Biochemistry itself also is at something of a cross roads. The quintessential reductionist science, it is being eclipsed in some quarters by the frenetic data-gathering efforts of genomics (and other “-omics”) and the mathematically driven modeling of systems biology. I, for one, remain unconvinced that reams of data inevitably lead to big insights, and that to model something means you understand it in depth. For me, biochemistry remains a vital and essential science, as important a part of the efforts of modern biology as any other discipline. But, I think we need to do a better job than we have in making that case to young scientists, the funding agencies, our governments and the lay public. Integrating some of the methods from genetics, genomics and systems biology into our own work might not be a bad idea either.
I’ll continue to write about all this, of course, in my regular monthly column for Genome Biology, as well as in occasional opinion pieces for BMC Biology and EMBO Reports. I may even revisit these pages from time-to-time, as I love the audience they reach. But for now, it’s time for El Presidente, as one member called him, to say “Adios.”
From time to time, members have asked me if there was anything that surprised me about being president. It probably was the easiest question I’ve had to answer. When I started this job, I liked ASBMB a lot, but, I didn’t love it. I do now, and that was something I never expected to happen. You normally don’t love something as impersonal as an organization, but I was amazed at how easy it was to love ASBMB once I really got to know it. That was entirely due to the people involved with it, and I want to say thanks to all of them from the bottom of my heart.
First and foremost, my heartfelt gratitude goes to Barbara Gordon, the society’s executive director, for showing me the ropes and keeping this chronic procrastinator mindful of his duties. Her patience, good humor and all-around competence were a constant source of support and encouragement. I can say pretty much the same about Jessica Homa, Joan Geiling, Sarah Crespi, and all the ASBMB staff (too numerous to mention here, but see http://bit.ly/cSQTJH for a complete list). The dedication that they have to the society is heart-warming, and their tireless efforts on its behalf are one of the main reasons for its continued success.
For more information
• Listen to a series of podcast interviews with Gregory Petsko.
•A symposium celebrating the 30- year collaboration between Gregory Petsko and Dagmar Ringe.
I must not forget to offer my thanks, and my deep respect, to those members who devote their time and efforts to our council and to our standing committees as well (a list can be found at http://bit.ly/cetJQB). It is to them, not the President, that the real work of governing the society falls, and we have a remarkable group carrying that out. You see, I rapidly came to understand that there must be something special about ASBMB if so many terrific scientists, all of whom are incredibly busy, would make its service a priority in their lives. That was when I realized that I had started to feel more than just a liking for it.
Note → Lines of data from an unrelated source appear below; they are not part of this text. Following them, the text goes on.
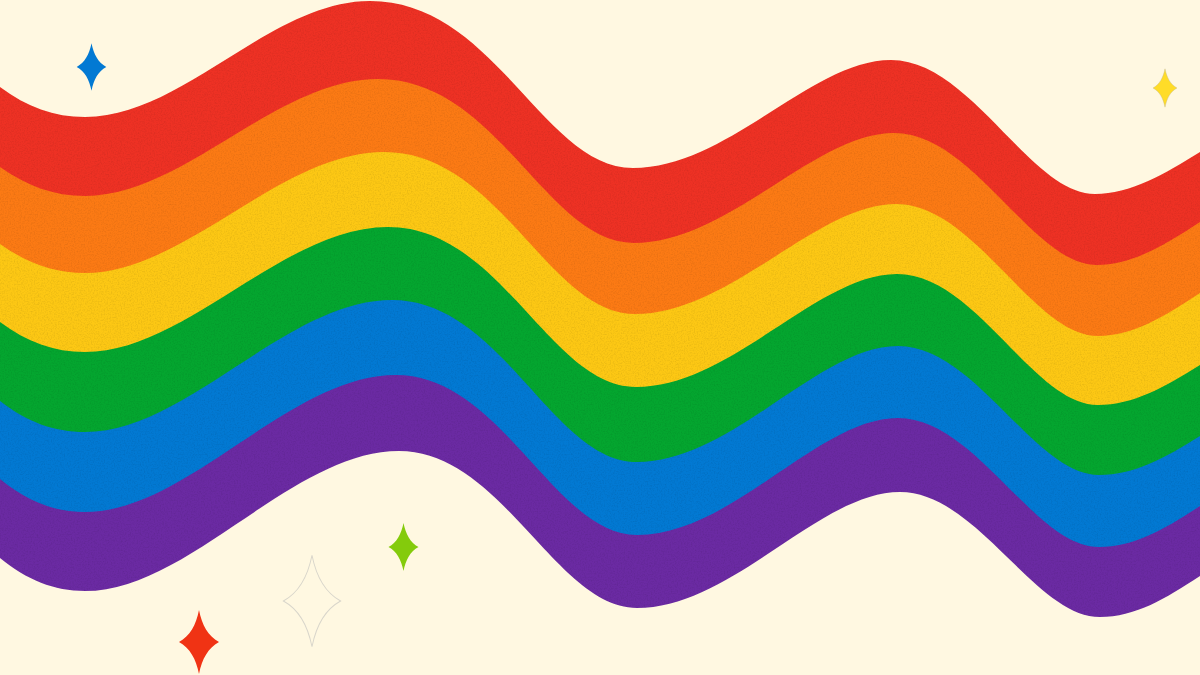
<!DOCTYPE html>
<html lang="en">
<head>
<meta charset="utf-8">
<title>Rainbow waves</title>
<style>
  :root {
    --cream: #fff8e1;
    --red: #ee3124;
    --orange: #fc7a14;
    --yellow: #fdc814;
    --green: #04a62f;
    --blue: #0279d3;
    --purple: #6b2aa3;
    --spark-red: #f03314;
    --spark-lime: #84cb0c;
    --spark-yellow: #ffdc28;
    --hairline: #d9d6cb;
  }
  html, body { margin: 0; height: 100%; overflow: hidden; background: var(--cream); }
  .poster { display: block; width: 1200px; height: 675px; background: var(--cream); }
  .red { fill: var(--red); }
  .orange { fill: var(--orange); }
  .yellow { fill: var(--yellow); }
  .green { fill: var(--green); }
  .blue { fill: var(--blue); }
  .purple { fill: var(--purple); }
  .ground { fill: var(--cream); }
  .spark-blue { fill: var(--blue); }
  .spark-red { fill: var(--spark-red); }
  .spark-lime { fill: var(--spark-lime); }
  .spark-yellow { fill: var(--spark-yellow); stroke: #b9b190; stroke-width: .6; }
  .spark-outline { fill: none; stroke: var(--hairline); stroke-width: .7; }
</style>
</head>
<body>
<svg class="poster" viewBox="0 0 1200 675" role="img" aria-label="Six wavy rainbow stripes with small sparkles">
  <defs>
    <path id="sparkle" d="M0-32C3-17 9-6 20 0C9 6 3 17 0 32C-3 17-9 6-20 0C-9-6-3-17 0-32Z"/>
    <filter id="grain" x="0" y="0" width="1" height="1" color-interpolation-filters="sRGB">
      <feTurbulence type="fractalNoise" baseFrequency=".7" numOctaves="2" seed="4" result="noise"/>
      <feColorMatrix in="noise" type="matrix" values="0 0 0 0 0  0 0 0 0 0  0 0 0 0 0  .5 0 0 0 -.2" result="specks"/>
      <feComposite in="specks" in2="SourceGraphic" operator="in" result="texture"/>
      <feComponentTransfer in="texture" result="soft"><feFuncA type="linear" slope=".35"/></feComponentTransfer>
      <feMerge><feMergeNode in="SourceGraphic"/><feMergeNode in="soft"/></feMerge>
    </filter>
  </defs>

  <!-- Each stripe runs to the bottom edge and is covered by the next one -->
  <g id="rainbow" filter="url(#grain)">
    <path class="red" d="M0 87C27 107 54 117 85 117C183 117 270 1 370 1C495 1 543 168 633 168C728 168 811 60 891 60C971 60 1030 194 1095 194C1130 194 1165 174 1200 152V675H0Z"/>
    <path class="orange" d="M0 167C27 186 54 196 85 196C184 196 276 79 378 79C498 79 546 243 634 243C729 243 814 133 894 133C974 133 1032 265 1097 265C1132 265 1165 245 1200 222V675H0Z"/>
    <path class="yellow" d="M0 244C27 263 54 273 85 273C185 273 280 152 384 152C500 152 548 314 635 314C730 314 816 204 896 204C975 204 1033 336 1098 336C1133 336 1165 316 1200 293V675H0Z"/>
    <path class="green" d="M0 322C27 342 54 352 85 352C186 352 283 227 388 227C501 227 550 387 636 387C731 387 817 274 897 274C976 274 1033 405 1098 405C1133 405 1165 387 1200 365V675H0Z"/>
    <path class="blue" d="M0 401C27 422 54 432 85 432C187 432 286 300 392 300C502 300 552 462 637 462C732 462 818 346 898 346C976 346 1034 475 1099 475C1134 475 1165 458 1200 436V675H0Z"/>
    <path class="purple" d="M0 479C27 501 54 512 85 512C188 512 289 375 396 375C502 375 554 535 637 535C732 535 818 418 898 418C976 418 1034 547 1099 547C1134 547 1165 529 1200 506V675H0Z"/>
  </g>
  <path class="ground" d="M0 558C27 580 54 591 85 591C189 591 292 451 399 451C502 451 556 608 637 608C732 608 819 492 900 492C977 492 1035 617 1100 617C1135 617 1165 599 1200 576V675H0Z"/>

  <g id="sparkles">
    <use href="#sparkle" class="spark-blue" transform="translate(91.5 67) scale(.74)"/>
    <use href="#sparkle" class="spark-yellow" transform="translate(1165 88) scale(.6)"/>
    <use href="#sparkle" class="spark-lime" transform="translate(403.5 547) scale(.75)"/>
    <use href="#sparkle" class="spark-red" transform="translate(199 642)"/>
    <use href="#sparkle" class="spark-outline" transform="translate(312 601) scale(1.43)"/>
  </g>
</svg>
</body>
</html>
Last, and by no means least, I want to say thank you to you, our members. Thank you for making biochemistry and molecular biology as vital and relevant in the 21st century as it was in the 20th. Thank you for reading our journals and paying your dues and coming to our meetings. Thank you for upholding the high standards of our profession in all that you do. Thank you for the advice you gave me during my time in office— even when I didn’t take it, I assure you I listened to it and I valued it. Thank you for writing to ASBMB Today and making its letter pages a vibrant source of debate. Thank you for your praise, your suggestions, your criticism, your complaints and your good wishes. I needed every bit of it. Most of all, thank you for caring. Don’t ever stop.